2018 was a big election year in Ohio. Republicans held onto all five statewide executive offices including governor and super majorities in both the Ohio House and Senate. But there were a few bright spots for Democrats, among them the reelection of U.S. Senator Sherrod Brown and the election of two Democrats to the Ohio Supreme Court.With election 2018 over, the focus now shifts to governing. Stay connected with the latest on politics, policies and people making the decisions at all levels affecting your lives.

New Bipartisan Group Will Tackle Redistricting

Picture of Catherine Turcer
Karen Kasler

State legislative leaders have formed a four-member bipartisan group to work on creating a new way to redraw Ohio’s Congressional district map, which will be redone after the 2020 census. But supporters of an effort already underway to change the map drawing process aren’t backing down.

Lawmakers have been considering Congressional redistricting for years, but the goal of this group is a plan to present to voters in May. But Catherine Turcer with Common Cause Ohio says 142,000 signatures have already been gathered by nonpartisan groups for their 2018 proposed ballot issue.

“We will not get derailed by the legislative effort just because it’s hard to believe it will actually come to fruition.”

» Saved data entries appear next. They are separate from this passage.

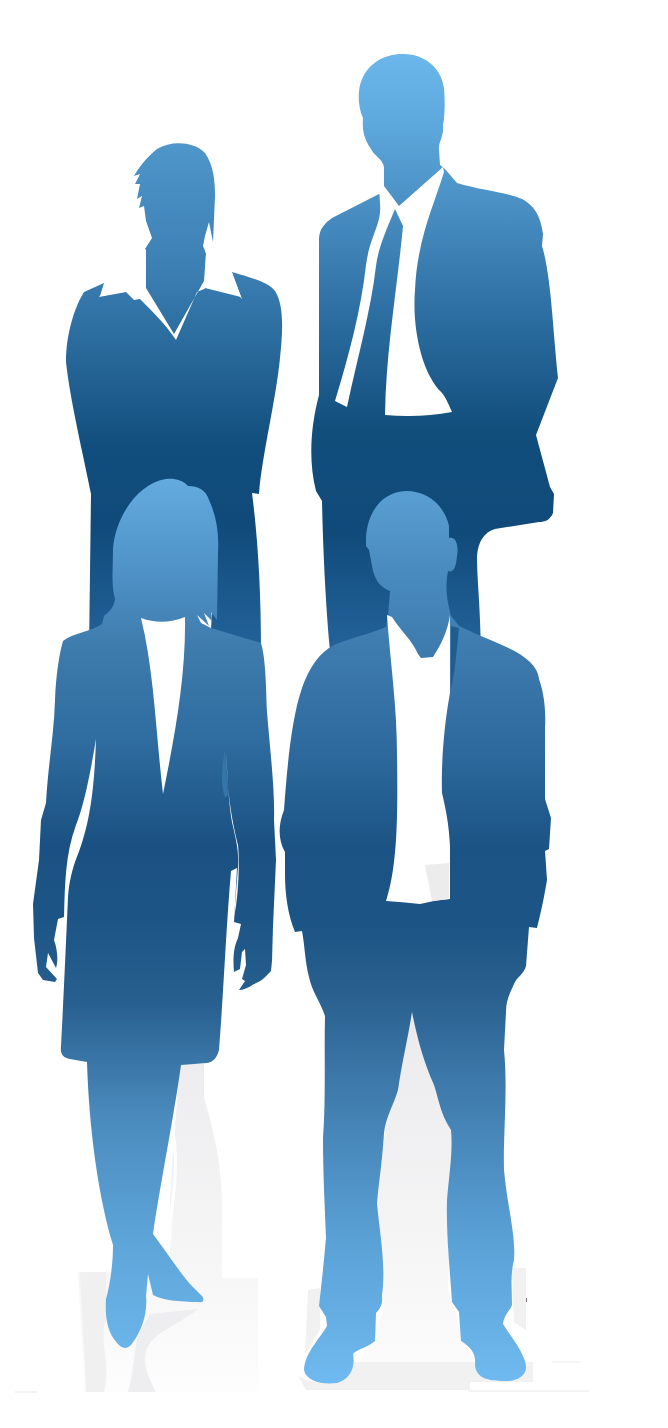
<!DOCTYPE html>
<html lang="en">
<head>
<meta charset="utf-8">
<title>Business team silhouettes</title>
<style>
:root {
  --paper: #ffffff;
  --sky: #6bb7ec;
  --steel: #4a90c4;
  --navy: #104a7a;
  --shade: #ececee;
}
html, body { margin: 0; width: 668px; height: 1428px; overflow: hidden; background: var(--paper); }
svg { display: block; }
.white { fill: var(--paper); }
.back-woman { fill: url(#backWomanTone); }
.back-man { fill: url(#backManTone); }
.front-woman { fill: url(#frontWomanTone); }
.front-man { fill: url(#frontManTone); }
.shadow { fill: url(#shadowTone); }
</style>
</head>
<body>
<svg width="668" height="1428" viewBox="0 0 668 1428" role="img" aria-label="Four business people in blue silhouette">
  <defs>
    <linearGradient id="backManTone" gradientUnits="userSpaceOnUse" x1="0" y1="54" x2="0" y2="650">
      <stop offset="0" stop-color="#6bb7ec"/>
      <stop offset=".1" stop-color="#5fabe0"/>
      <stop offset=".25" stop-color="#4a90c4"/>
      <stop offset=".45" stop-color="#2b6c9f"/>
      <stop offset=".63" stop-color="#114e7c"/>
      <stop offset=".8" stop-color="#104a7a"/>
      <stop offset="1" stop-color="#23639a"/>
    </linearGradient>
    <linearGradient id="backWomanTone" gradientUnits="userSpaceOnUse" x1="0" y1="143" x2="0" y2="650">
      <stop offset="0" stop-color="#4f96cb"/>
      <stop offset=".25" stop-color="#3c7fb3"/>
      <stop offset=".6" stop-color="#114e7d"/>
      <stop offset=".75" stop-color="#104a7a"/>
      <stop offset="1" stop-color="#23639a"/>
    </linearGradient>
    <linearGradient id="frontWomanTone" gradientUnits="userSpaceOnUse" x1="0" y1="478" x2="0" y2="1350">
      <stop offset="0" stop-color="#64abdf"/>
      <stop offset=".1" stop-color="#5094c9"/>
      <stop offset=".19" stop-color="#3f7cae"/>
      <stop offset=".3" stop-color="#2f6c9f"/>
      <stop offset=".42" stop-color="#1a5182"/>
      <stop offset=".5" stop-color="#1c5585"/>
      <stop offset=".6" stop-color="#275f8f"/>
      <stop offset=".73" stop-color="#4a8abc"/>
      <stop offset=".88" stop-color="#5ea6da"/>
      <stop offset="1" stop-color="#6bb5ea"/>
    </linearGradient>
    <linearGradient id="frontManTone" gradientUnits="userSpaceOnUse" x1="0" y1="490" x2="0" y2="1384">
      <stop offset="0" stop-color="#5a9fd3"/>
      <stop offset=".08" stop-color="#4b8dc1"/>
      <stop offset=".19" stop-color="#3c79ac"/>
      <stop offset=".3" stop-color="#2c689b"/>
      <stop offset=".4" stop-color="#1b5384"/>
      <stop offset=".48" stop-color="#1b5485"/>
      <stop offset=".56" stop-color="#285f8e"/>
      <stop offset=".7" stop-color="#4482b4"/>
      <stop offset=".84" stop-color="#5aa1d6"/>
      <stop offset="1" stop-color="#6fbaf0"/>
    </linearGradient>
    <linearGradient id="shadowTone" gradientUnits="userSpaceOnUse" x1="0" y1="1020" x2="0" y2="1392">
      <stop offset="0" stop-color="#ebebed"/>
      <stop offset=".6" stop-color="#f5f5f6"/>
      <stop offset="1" stop-color="#fdfdfd"/>
    </linearGradient>
  </defs>

  <rect class="white" width="668" height="1428"/>

  <g id="floor-shadows">
    <path class="shadow" d="M180 1064H204V1098C214 1130 223 1170 222 1212V1278H258V1392H84L78 1272H170V1200L172 1165Z"/>
    <path fill="#eeeef0" d="M150 1314L198 1309C180 1324 158 1330 148 1346C140 1362 150 1380 156 1392H128C134 1370 134 1350 138 1336Z"/>
    <path fill="#f0f0f1" d="M80 1272H106V1320C98 1340 112 1366 104 1392H86Z"/>
    <path fill="none" stroke="#fff" stroke-width="3" d="M173 1130Q178 1160 173 1200T171 1240"/>
    <path class="shadow" d="M412 1012L452 1130L448 1290L464 1340L474 1360L450 1378H352L384 1310L376 1200L388 1110Z"/>
    <path fill="#f1f1f2" d="M308 1290L320 1288V1330L305 1354ZM512 1268H526V1330L514 1322ZM298 1376Q330 1392 350 1372L352 1362H533V1382H470V1390H306Z"/>
    <path stroke="#f4f4f4" stroke-width="2" d="M15 1392H37M468 1391H589M552 1362H580"/>
    <rect x="526" y="1298" width="1" height="4" fill="#777"/>
  </g>

  <g id="back-woman">
    <path class="back-woman" d="M145 249L152 238L146 221L144 206L139 208L142 196L137 199L140 184L135 184L140 174L134 176C142 162 150 155 157 149C172 140 195 142 205 153C214 166 215 182 215 196L213 242L209 222L205 236L203 246L206 253L205 288L241 297L232 272C252 278 268 282 275 291C284 305 283 330 280 358C276 400 262 455 259 494L252 493C258 540 261 590 261 650H89L91 494C84 458 70 400 66 362C66 335 74 308 84 292L104 283L100 296L130 291L145 290Z"/>
    <path class="white" d="M146 249L121 270L99 297L126 292L134 300L140 299C153 312 166 325 176 340L197 292L204 289L221 277L242 299L231 271L214 261L209 236L204 246L206 254L204 281L174 334L146 288Z"/>
  </g>

  <g id="back-man">
    <path class="back-man" d="M384 190V167C382 158 375 157 371 149C364 139 362 130 363 118C358 107 358 94 360 85C366 64 383 54 403 54C424 54 441 67 444 88C445 100 445 115 443 125C444 138 438 142 439 150L440 165L445 169L457 183C480 190 505 192 522 199C537 207 541 220 543 234L542 246C551 275 553 330 558 378L536 435L550 487L554 494L553 513C550 520 545 522 539 522L495 529C484 532 478 542 477 556C477 580 480 600 481 650H330C326 610 323 550 322 501L316 491C308 460 311 425 319 395V238C320 228 325 223 332 218L381 193Z"/>
    <path class="white" d="M379 188L384 186L399 206L443 167L444 172C434 205 417 240 415 290C412 330 422 370 439 390C445 395 448 403 452 412Q420 418 385 415C386 350 397 290 403 226L395 209C384 235 378 250 376 266C371 310 357 360 347 407L335 401C349 355 361 310 366 265C370 235 382 225 380 203Z"/>
  </g>

  <g id="front-woman">
    <path class="white" d="M195 612L212 610L211 630L198 628Z"/>
    <path class="front-woman" d="M102 624L104 616C111 611 114 606 115 599C111 585 113 570 113 548C116 515 139 483 166 479C174 478 183 480 188 486C198 486 206 490 209 500C217 517 219 535 218 552L217 620L211 612L212 621L204 613L209 626L197 615L201 623L211 628L261 643C266 660 266 690 267 712C270 750 275 790 274 820L276 860L273 926L272 961L271 971C265 977 262 981 254 984C248 988 243 990 239 990L245 981L242 979L246 965L245 949L242 952L240 969L234 972C233 961 233 948 238 938L241 924L234 922L237 868L231 871C226 930 224 985 219 1050C217 1058 213 1062 207 1063L181 1065C174 1116 161 1180 153 1234C165 1250 178 1270 190 1284L202 1296C205 1300 203 1303 199 1302C179 1302 162 1300 153 1295L148 1274L146 1296C148 1315 140 1334 131 1345C126 1350 121 1348 117 1343C107 1332 105 1317 106 1299C110 1285 113 1265 113 1245C99 1200 89 1130 87 1062L70 1059C63 1058 60 1054 61 1046C64 990 66 942 68 897C69 884 71 874 75 862C88 830 94 800 96 739C90 775 84 805 76 825C65 855 65 885 64 917L58 919L54 940C58 951 58 962 56 968L48 953L46 967L57 979L55 982L43 980L38 973L34 938L33 904L39 860L41 820L46 803C48 765 54 735 55 700C56 675 59 655 63 641C73 633 90 632 102 624Z"/>
    <path class="white" d="M141 618Q163 626 185 617C186 675 175 735 163 794C156 735 154 670 141 618Z"/>
    <path class="white" d="M226 752C228 785 229 805 232 822C236 840 239 850 238 867L234 917C238 900 240 865 238 845C232 820 228 800 226 752Z"/>
    <path fill="#3476aa" d="M225 750C221 770 221 785 225 798L228 795Z"/>
  </g>

  <g id="front-man">
    <path class="front-man" d="M386 627L388 617L390 591C380 587 376 581 373 571L369 550L366 546V537C368 510 383 492 406 491C429 491 445 507 449 526L449 538C456 536 459 546 457 556C456 567 454 573 448 571C446 582 446 592 448 603L451 616L459 626C485 639 516 648 530 662C535 667 538 672 539 679C544 693 546 710 545 728V799L551 818L549 849L545 851L547 880C544 898 541 912 537 928L529 927L526 966C524 974 517 977 514 984C510 993 506 1000 506 1012L504 1050C508 1090 503 1135 504 1170C507 1205 516 1235 514 1260C510 1275 512 1290 512 1305C509 1312 504 1315 503 1324C511 1337 524 1352 526 1366C527 1376 516 1382 504 1381C488 1381 476 1378 475 1365C476 1354 472 1348 461 1341L459 1312L452 1302C450 1270 446 1235 447 1200C449 1175 453 1152 451 1130C440 1113 439 1100 434 1085C423 1060 417 1037 412 1012C408 1038 402 1062 398 1090C393 1107 386 1116 384 1133C382 1165 379 1180 377 1204C380 1235 386 1265 382 1296C383 1304 380 1309 376 1313L375 1341C369 1347 357 1349 353 1354C356 1370 348 1380 337 1383C322 1385 306 1381 304 1370C305 1353 318 1341 327 1326L326 1317L319 1306C322 1280 324 1260 326 1238C325 1210 323 1175 323 1138C326 1095 324 1055 325 1016C320 1001 312 992 309 977C305 962 305 947 302 931L295 932C288 915 285 895 285 874V852C278 840 278 825 284 810C287 770 291 720 302 688C309 668 319 653 334 645C350 638 370 634 386 627Z"/>
    <path class="white" d="M387 615L392 617C400 630 412 640 418 654L421 658L433 657C441 645 448 630 450 615V693C444 725 441 765 442 793C446 810 449 825 450 846V899Q435 900 420 904Q402 902 386 901C397 867 398 820 397 755C397 705 390 660 387 615Z"/>
    <path fill="#ececed" d="M425 865L449 863V899L432 901Z"/>
    <path fill="#1f5d91" d="M451 626L459 628C457 648 455 670 451 690Z"/>
  </g>
</svg>
</body>
</html>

The legislative plan will likely keep the Congressional map drawing process with state lawmakers. The nonpartisan groups’ plan transfers that authority to the bipartisan commission that voters approved in 2015 to draw new maps for state lawmakers’ districts – a proposal that was created by lawmakers and endorsed by the nonpartisan groups.